|Friday, July 16 -– Meziadin Lake to Iskut Rain continued to fall this morning. We left the trailer at Meziadin Lake and drove the Glacier Highway to Stewart – Hyder, about a one hour drive. More...||Thursday, July 15 -– Terrace to Meziadin Lake There was a good RV service centre in Terrace, so we dropped the trailer to have the rear stabilizer replaced. In the meantime, we drove to Nisga’a Memorial Lava Bed Park. More...|
Wednesday, July 14 -– Prince Rupert to Terrace As we were unloading from the ferry last night, the ramp was at an unusually high angle, presumably because it was low tide. One of the stabilizer bars at the rear corner of the trailer didn’t survive the bump as it hit the ferry deck.
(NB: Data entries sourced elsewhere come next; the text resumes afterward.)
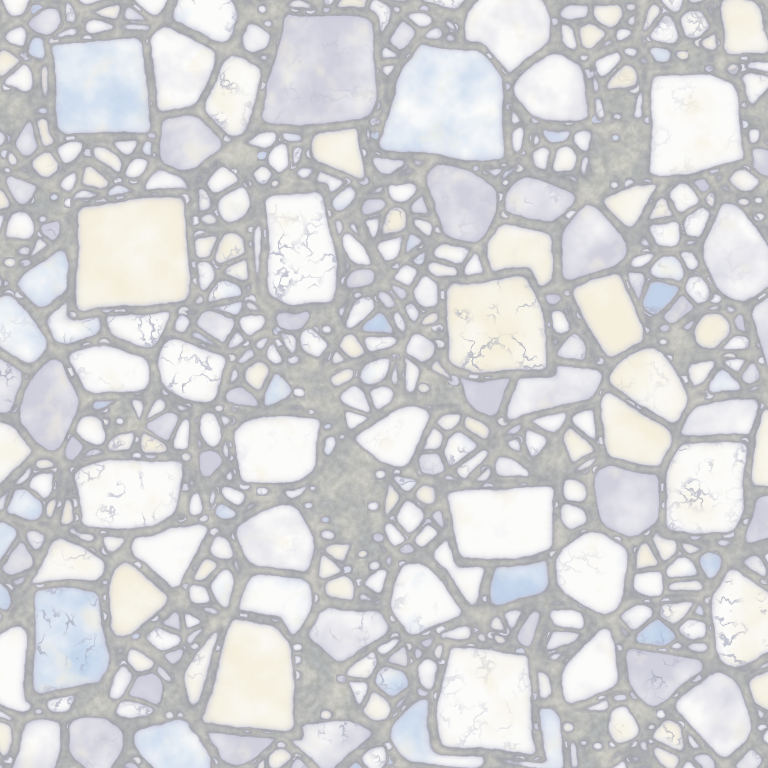
Write a three.js fragment shader that draws this texture.

```glsl
// Pale rubble stone wall: large blocks, fitted Voronoi stones, some of them split
// into finer ones, and pebbles, all set in grey mortar. Each layer is a signed
// distance (negative inside) with a stone id that seeds its watercolour tint.
varying vec2 vUv;

const vec3 WHITE = vec3(0.99, 0.99, 0.985);
const vec3 CREAM = vec3(0.96, 0.94, 0.87);
const vec3 LAVENDER = vec3(0.82, 0.82, 0.87);
const vec3 BLUE = vec3(0.76, 0.83, 0.92);
const vec3 FLECK = vec3(0.65, 0.66, 0.73);
const vec3 RIM = vec3(0.77, 0.77, 0.84);
const vec3 OUTLINE = vec3(0.60, 0.60, 0.645);
const vec3 MORTAR_DARK = vec3(0.70, 0.71, 0.71);
const vec3 MORTAR_LIGHT = vec3(0.80, 0.795, 0.765);

vec2 hash2(vec2 p) {
  vec3 h = fract(p.xyx * vec3(0.1031, 0.1030, 0.0973));
  h += dot(h, h.yzx + 33.33);
  return fract((h.xx + h.yz) * h.zy);
}

float smoothMin(float a, float b, float k) {
  float h = max(k - abs(a - b), 0.0) / k;
  return min(a, b) - h * h * k * 0.25;
}

float smoothMax(float a, float b, float k) { return -smoothMin(-a, -b, k); }

float cornerSlope(vec2 cell, vec2 offset) {
  return dot(hash2(cell) * 2.0 - 1.0, offset);
}

float gradientNoise(vec2 p) {
  vec2 i = floor(p), f = fract(p), e = vec2(1.0, 0.0);
  vec2 u = f * f * f * (f * (f * 6.0 - 15.0) + 10.0);
  float low = mix(cornerSlope(i, f), cornerSlope(i + e, f - e), u.x);
  float high = mix(cornerSlope(i + e.yx, f - e.yx), cornerSlope(i + 1.0, f - 1.0), u.x);
  return mix(low, high, u.y);
}

float fbm(vec2 p) {
  float sum = 0.0, amp = 0.8;
  for (int i = 0; i < 4; i++) {
    sum += amp * gradientNoise(p);
    p = mat2(1.6, 1.2, -1.2, 1.6) * p + 7.3;
    amp *= 0.5;
  }
  return sum;
}

// Large tapered blocks with two cut corners: x = distance, y = id
vec2 largeBlocks(vec2 p, float grid, float chance) {
  vec2 best = vec2(1.0, 0.0);
  for (int j = -1; j <= 1; j++) for (int i = -1; i <= 1; i++) {
    vec2 cell = floor(p * grid) + vec2(i, j);
    vec2 place = hash2(cell + 11.0), size = hash2(cell + 57.0), form = hash2(cell + 83.0);
    if (form.x > chance) continue;
    vec2 extent = mix(vec2(0.040, 0.042), vec2(0.076, 0.072), size);
    vec2 q = p - (cell + 0.5 + (place - 0.5) * 0.45) / grid;
    float turn = (form.y - 0.5) * 0.3;
    q = mat2(cos(turn), sin(turn), -sin(turn), cos(turn)) * q;
    q.x *= 1.0 + (size.y - 0.5) * 5.0 * q.y;
    vec2 edge = abs(q) - extent;
    float d = smoothMax(edge.x, edge.y, 0.012);
    for (int k = 0; k < 2; k++) {
      float angle = 6.283 * (k == 0 ? place.x : place.y);
      vec2 dir = vec2(cos(angle), sin(angle));
      d = smoothMax(d, dot(q, dir) - 0.8 * dot(abs(dir), extent), 0.008);
    }
    if (d < best.x) best = vec2(d, size.x + form.x);
  }
  return best;
}

vec2 siteOffset(vec2 p, vec2 cell, vec2 grid, float seed) {
  vec2 jitter = (hash2(cell + seed) - 0.5) * 0.8;
  return (cell + 0.5 + jitter + vec2(0.5 * mod(cell.y, 2.0), 0.0)) / grid - p;
}

// Staggered Voronoi courses: x = rounded distance to the border, y = id
vec2 courses(vec2 p, vec2 grid, float seed, float rounding) {
  vec2 base = floor(p * grid), nearest = vec2(9.0), owner = base;
  for (int j = -2; j <= 2; j++) for (int i = -2; i <= 2; i++) {
    vec2 cell = base + vec2(i, j), site = siteOffset(p, cell, grid, seed);
    if (dot(site, site) < dot(nearest, nearest)) { nearest = site; owner = cell; }
  }
  float border = 1.0;
  for (int j = -2; j <= 2; j++) for (int i = -2; i <= 2; i++) {
    vec2 site = siteOffset(p, owner + vec2(i, j), grid, seed);
    if (i == 0 && j == 0) continue;
    border = smoothMin(border, dot(0.5 * (nearest + site), normalize(site - nearest)), rounding);
  }
  return vec2(border, hash2(owner + seed + 31.0).x);
}

vec2 pebbles(vec2 p, float grid, float chance) {
  vec2 cell = floor(p * grid), r = hash2(cell + 19.0), s = hash2(cell + 71.0);
  vec2 q = fract(p * grid) - 0.5 - (r - 0.5) * 0.4;
  float d = (length(q * vec2(0.85, 1.1)) - mix(0.15, 0.3, s.x)) / grid;
  return vec2(s.y < chance ? d : 1.0, r.x);
}

// Watercolour wash, flecks on rough stones and a lavender rim
vec3 stoneColor(vec2 p, float id, float inside) {
  vec2 kind = hash2(vec2(id * 91.7, 3.0)), wear = hash2(vec2(id * 57.3, 8.0));
  vec2 q = p + kind * 9.0;
  vec3 tint = kind.x < 0.4 ? CREAM : (kind.x < 0.82 ? LAVENDER : BLUE);
  vec3 color = mix(WHITE, tint, clamp(wear.x * 1.2 - 0.25 + fbm(q * 17.0), 0.0, 1.0));
  color = mix(color, CREAM, 0.5 * smoothstep(0.05, 0.5, fbm(q * 23.0 + 5.0)));
  float vein = 1.0 - smoothstep(0.0, 0.1, abs(fbm(q * 38.0)));
  float patches = smoothstep(-0.1, 0.3, gradientNoise(q * 30.0 + 7.0));
  color = mix(color, FLECK, 0.75 * vein * patches * smoothstep(0.35, 0.9, wear.y));
  return mix(color, RIM, 0.9 * exp(-max(inside, 0.0) / 0.0028));
}

vec3 mortarColor(vec2 p, float outside) {
  vec3 color = mix(MORTAR_DARK, MORTAR_LIGHT, smoothstep(-0.3, 0.35, fbm(p * 28.0)));
  color += 0.09 * fbm(p * 120.0);
  return mix(color, OUTLINE, 0.75 * exp(-max(outside, 0.0) / 0.0032));
}

void main() {
  vec2 p = vUv + 0.008 * vec2(gradientNoise(vUv * 14.0), gradientNoise(vUv * 14.0 + 40.0));

  // Medium stones, about half of them split into finer ones
  vec2 medium = courses(p, vec2(10.0, 13.0), 5.0, 0.012);
  vec2 stone = vec2(mix(0.004, 0.008, fract(medium.y * 37.0)) - medium.x, medium.y);
  if (medium.y < 0.52) {
    vec2 fine = courses(p, vec2(20.0, 32.0), 140.0, 0.007);
    float gap = mix(0.0025, 0.005, fract(fine.y * 23.0));
    stone = vec2(smoothMax(stone.x, gap - fine.x, 0.005), fine.y);
    if (fine.y < 0.1) stone.x = 0.012;
  } else if (medium.y > 0.97) stone.x = 0.012;

  // Large blocks push the others back, pebbles fill what is left
  vec2 block = largeBlocks(p, 4.0, 0.75);
  stone.x = smoothMax(stone.x, 0.011 - block.x, 0.006);
  if (block.x < stone.x) stone = block;
  vec2 pebble = pebbles(p, 48.0, 0.4);
  pebble.x = max(pebble.x, 0.0035 - stone.x);
  if (pebble.x < stone.x) stone = pebble;

  float d = stone.x + 0.0025 * fbm(vUv * 60.0);
  float cover = 1.0 - smoothstep(-0.0012, 0.0012, d);
  gl_FragColor = vec4(mix(mortarColor(vUv, d), stoneColor(vUv, stone.y, -d), cover), 1.0);
}
```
More...
Tuesday, July 13 -– Inside Passage As we approached the ferry terminal on a two-lane road, we were greeted by a sign advising “Ferry traffic stay in centre lane.” Never did figure that one out. More...
Monday, July 12 -– Courtenay to Port Hardy We spent the morning on the beach. The boys turned over rocks in search of little crabs, collecting them in a bucket until the novelty wore off. Letting them go, I watched as the boys sent dozens of them scurrying off in all directions. More...
40 Days on the Road!
Thanks for joining us on our trip - we're going to cover over 7,000 miles during the next 42 days. Realizing that most of our family and friends will never have the opportunity to make this trip, we wanted to offer this website to you. By following along with us, we hope that you'll be able to share in our experience of it.
On the left is a map of the route we'll follow. On the right are links that you can click to see each leg of our journey, in the order that we'll be driving them.
A day-by-day journal is below; a little snippet of each day's experience is followed by a link to the page with "the rest of the story."